Another takeoff was going to prove tricky business. In addition to the crowd of onlookers, Curtiss realized he had flown into a cul-de-sac. His only option, a dangerous one, was to roll down the hill then steer his airplane past the unforgiving walls of the Spuyten Duyvil as he gained altitude.
Technically he didn’t have to continue at all. Pulitzer’s rules only specified he land in city limits. For this sportsmanlike act he would earn the respect and admiration of New Yorkers for years to come.
At 11:42 Curtiss took off from the Isham lawn and once again headed west for the Hudson River. A fleet of automobiles attempted to chase the plane down Riverside Drive, but could not keep up.

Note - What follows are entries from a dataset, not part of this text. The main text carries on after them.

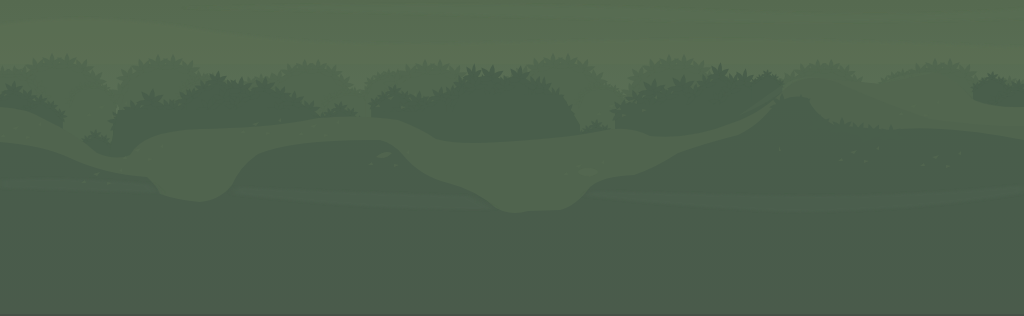
<!DOCTYPE html>
<html lang="en">
<head>
<meta charset="utf-8">
<title>Misty green hills</title>
<style>
:root{--sky-top:#566a50;--sky-low:#5b7057;--haze:#5b6f54;--far:#51664f;--thicket:#495e4b;--hill:#50644e;--ground:#495c4b;--ground-low:#4a5b4b;--mist:#4d604f;--fleck:#576b52}
html,body{margin:0;overflow:hidden;background:var(--ground)}
svg{display:block;width:1024px;height:316px}
.far{fill:var(--far)}
.thicket{fill:var(--thicket)}
.hill{fill:var(--hill)}
.haze{fill:var(--haze)}
.mist{fill:var(--mist)}
.fleck{fill:var(--fleck);opacity:.55}
</style>
</head>
<body>
<svg viewBox="0 0 1024 316" role="img" aria-label="Layered green hills with leafy bushes under a hazy sky">
<defs>
<linearGradient id="sky" x1="0" y1="0" x2="0" y2="1">
<stop offset="0" stop-color="var(--sky-top)"/><stop offset="1" stop-color="var(--sky-low)"/>
</linearGradient>
<linearGradient id="ground" gradientUnits="userSpaceOnUse" x1="0" y1="100" x2="0" y2="316">
<stop offset="0" stop-color="var(--thicket)"/><stop offset=".5" stop-color="var(--ground)"/><stop offset="1" stop-color="var(--ground-low)"/>
</linearGradient>
<filter id="soft" x="-10%" y="-50%" width="120%" height="200%"><feGaussianBlur stdDeviation="3 1"/></filter>
<path id="leaf" d="M0 2Q-5 -5 0 -13Q5 -5 0 2Z"/>
<g id="sprig">
<use href="#leaf"/><use href="#leaf" transform="rotate(48)"/><use href="#leaf" transform="rotate(-48)"/>
<use href="#leaf" transform="rotate(96)"/><use href="#leaf" transform="rotate(-96)"/>
</g>
<g id="bush">
<path d="M-46 90V46Q-46 22 -30 18Q-16 4 0 9Q18 6 27 18Q42 24 46 44V90Z"/>
<use href="#sprig" x="-7" y="12"/><use href="#sprig" x="8" y="12"/>
<use href="#sprig" transform="translate(-22 16) rotate(-18)"/><use href="#sprig" transform="translate(23 17) rotate(22)"/>
<use href="#sprig" transform="translate(-36 24) rotate(-38)"/><use href="#sprig" transform="translate(35 28) rotate(40)"/>
<use href="#sprig" transform="translate(-43 40) rotate(-66)"/><use href="#sprig" transform="translate(43 43) rotate(62)"/>
</g>
<g id="shrub">
<path d="M-38 80V34Q-28 20 -12 19Q0 8 12 18Q30 22 38 38V80Z"/>
<use href="#sprig" transform="translate(0 13) rotate(8) scale(1.15)"/>
<use href="#sprig" transform="translate(-16 22) rotate(-20)"/><use href="#sprig" transform="translate(18 21) rotate(24)"/>
<use href="#sprig" transform="translate(-31 32) rotate(-36)"/><use href="#sprig" transform="translate(33 35) rotate(46)"/>
</g>
<g id="flecks">
<path d="M0 0l7 -2l-3 4zM14 8l5 1l-5 2zM-12 9l4 -3l1 3zM26 -3l3 -3v4z"/>
</g>
</defs>

<rect id="sky-fill" width="1024" height="140" fill="url(#sky)"/>
<g id="sky-haze" class="haze" filter="url(#soft)">
<path d="M-20 28Q70 10 180 26Q300 48 480 43Q760 34 1044 48V64H-20Z" opacity=".6"/>
<path d="M180 8Q460 0 700 10T1044 6V18Q800 26 560 18T180 8Z" opacity=".35"/>
</g>

<g id="far-bushes" class="far">
<use href="#bush" x="59" y="54"/>
<use href="#bush" transform="translate(8 66) scale(.8)"/>
<use href="#bush" transform="translate(93 81) scale(.5)"/>
<use href="#bush" x="165" y="55"/>
<use href="#bush" transform="translate(208 73) scale(.6)"/>
<use href="#bush" transform="translate(266 74) scale(.7)"/>
<use href="#bush" transform="translate(311 60) scale(.9)"/>
<use href="#bush" transform="translate(350 87) scale(.6)"/>
<use href="#bush" transform="translate(393 69) scale(.6)"/>
<use href="#bush" transform="translate(432 60)"/>
<use href="#bush" transform="translate(516 74) scale(.6)"/>
<use href="#bush" x="560" y="54"/>
<use href="#bush" transform="translate(602 82) scale(.5)"/>
<use href="#bush" x="676" y="55"/>
<use href="#bush" transform="translate(722 76) scale(.7)"/>
<use href="#bush" transform="translate(780 76) scale(.7)"/>
<use href="#bush" transform="translate(824 60) scale(.9)"/>
<use href="#bush" transform="translate(866 84) scale(.6)"/>
<use href="#bush" transform="translate(907 69) scale(.6)"/>
<use href="#bush" x="942" y="59"/>
<use href="#bush" transform="translate(1004 76) scale(.7)"/>
<rect y="118" width="1024" height="40"/>
</g>

<g id="dark-thicket" class="thicket">
<use href="#shrub" transform="translate(13 82) scale(.8)"/>
<use href="#shrub" transform="translate(40 95) scale(.6)"/>
<use href="#shrub" transform="translate(95 130) scale(.5)"/>
<use href="#shrub" transform="translate(151 90)"/>
<use href="#shrub" transform="translate(188 90) scale(.9)"/>
<use href="#shrub" transform="translate(217 72) scale(.8)"/>
<use href="#shrub" transform="translate(240 78)"/>
<use href="#shrub" transform="translate(264 78) scale(.9)"/>
<use href="#shrub" transform="translate(293 92) scale(.9)"/>
<use href="#shrub" transform="translate(340 102) scale(.6)"/>
<use href="#shrub" transform="translate(394 85) scale(.6)"/>
<use href="#shrub" transform="translate(418 92) scale(.9)"/>
<use href="#shrub" transform="translate(440 88) scale(.8)"/>
<use href="#shrub" transform="translate(473 65) scale(.7 1)"/>
<use href="#shrub" transform="translate(491 66)"/>
<use href="#shrub" transform="translate(519 67) scale(.9 1)"/>
<use href="#shrub" transform="translate(543 78) scale(.7 1)"/>
<use href="#shrub" transform="translate(596 120) scale(.5)"/>
<use href="#shrub" transform="translate(653 80)"/>
<use href="#shrub" transform="translate(682 76)"/>
<use href="#shrub" transform="translate(719 64) scale(.8 1)"/>
<use href="#shrub" transform="translate(744 70) scale(.8 1)"/>
<use href="#shrub" transform="translate(767 70) scale(.4)"/>
<use href="#shrub" transform="translate(992 72) scale(.5)"/>
<use href="#shrub" transform="translate(1018 80) scale(.7)"/>
<path d="M118 110H310V160H108ZM376 112H452L460 95H562L580 125V150H376ZM620 105H760V150H620Z"/>
</g>

<g id="middle-hills" class="hill">
<path d="M0 107Q26 108 44 119Q76 134 97 153Q116 161 130 155Q142 131 200 129Q272 128 318 118Q360 114 398 120Q420 128 436 139Q456 145 500 142Q570 138 606 130Q630 126 650 136Q690 140 732 123Q762 113 786 88Q802 76 822 78L880 84L938 72Q964 86 974 100Q994 108 1024 107V230H0Z"/>
<path class="haze" opacity=".2" d="M738 116Q772 102 790 85Q806 72 836 82Q880 102 930 119Q985 127 1024 126V107Q990 109 972 99Q958 80 938 72Q900 72 880 84L822 78Q800 74 782 85Z"/>
</g>

<g id="foreground" fill="url(#ground)">
<path d="M0 142Q42 145 70 158Q104 174 147 177Q157 186 160 194Q177 200 200 202Q220 200 232 185Q240 166 258 154Q294 139 380 140Q393 143 403 155Q420 176 448 183Q476 190 496 208Q510 216 528 211L560 210Q576 206 590 187Q602 176 634 175Q655 168 678 153Q706 143 738 135Q758 125 770 110Q786 92 808 98Q812 112 834 125L890 130Q940 124 1024 140V316H0Z"/>
<use href="#sprig" x="782" y="106"/><use href="#sprig" x="801" y="107"/>
<use href="#sprig" x="820" y="127"/><use href="#sprig" x="842" y="130"/>
<use href="#sprig" transform="translate(858 134) rotate(25)"/>
<use href="#sprig" transform="translate(873 136) rotate(-20)"/><use href="#sprig" x="891" y="137"/>
</g>

<g id="ground-mist" class="mist" filter="url(#soft)" opacity=".7">
<path d="M0 180Q70 176 150 184L160 193Q70 190 0 188Z"/>
<path d="M236 187Q340 192 470 196L494 209Q370 211 234 194Z"/>
<path d="M592 191Q700 194 800 196Q920 196 1024 185V193Q920 211 790 212Q680 207 586 196Z"/>
</g>

<g id="leaf-flecks" class="fleck">
<use href="#flecks" x="98" y="107"/><use href="#flecks" x="93" y="174"/>
<use href="#flecks" x="134" y="150"/><use href="#flecks" x="252" y="124"/>
<use href="#flecks" x="310" y="126"/><use href="#flecks" x="380" y="156"/>
<use href="#flecks" x="387" y="98"/><use href="#flecks" x="608" y="106"/>
<use href="#flecks" x="575" y="166"/><use href="#flecks" x="628" y="101"/>
<use href="#flecks" x="850" y="152"/><use href="#flecks" x="932" y="157"/>
<use href="#flecks" x="910" y="106"/><use href="#flecks" x="12" y="128"/>
<ellipse cx="588" cy="172" rx="10" ry="4"/>
<path d="M376 157Q384 150 392 153Q386 160 376 157ZM779 146l2 5h-2z"/>
</g>
<rect id="lower-edge" y="314" width="1024" height="2" fill="#465247"/>
</svg>
</body>
</html>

All along the west side spectators took to the shoreline, piers and ferries struggling to catch a glimpse of Curtiss as he ventured south, circled the Statue of Liberty, then landed on Governor’s Island at almost exactly the stroke of noon. Total flying time: Two hours and fifty-one minutes. Average speed: Fifty-two miles per hour.
While he would become an international hero, opening the door for commercial flight, air-mail and a host of other modern applications, Curtiss provided a sober insight into the future of aviation. He told reporters that during his flight two thoughts had occupied his mind. One was the need for landing fields and the second was the airplane’s potential as a weapon of war.
“All the great battles of the future will be fought in the air,” Curtiss stated. “I have demonstrated that it is easy to fly over cities and fortifications. It would be perfectly practical to drop enough dynamite or picric acid down on West Point or a city like New York and destroy it utterly.”
At a later award ceremony, presenter/publisher Charles Mann said, “Three names will always be associated with the history of the river—that of Hudson, the explorer; that of Robert Fulton, the introducer of river navigation; and that of Glenn H. Curtiss, the birdman.”
Curtiss died in Buffalo, New York in 1930 following complications from an appendectomy.
His company, the Curtiss Aeroplane and Motor Company, later merged with that of the Wright brothers to become the Cyrtiss-Wright Corporation. The company exists to this very day.
As for the $10,000 check… Curtiss gave it to his wife who told reporters she’d likely spend the money on an automobile.
Back in Inwood, Flora and Julia Isham wound up preserving a piece of aviation history, though likely not for that reason. In 1912 the Isham women donated their land, the site of Curtiss’ landing, to the City of New York for the creation of Isham Park.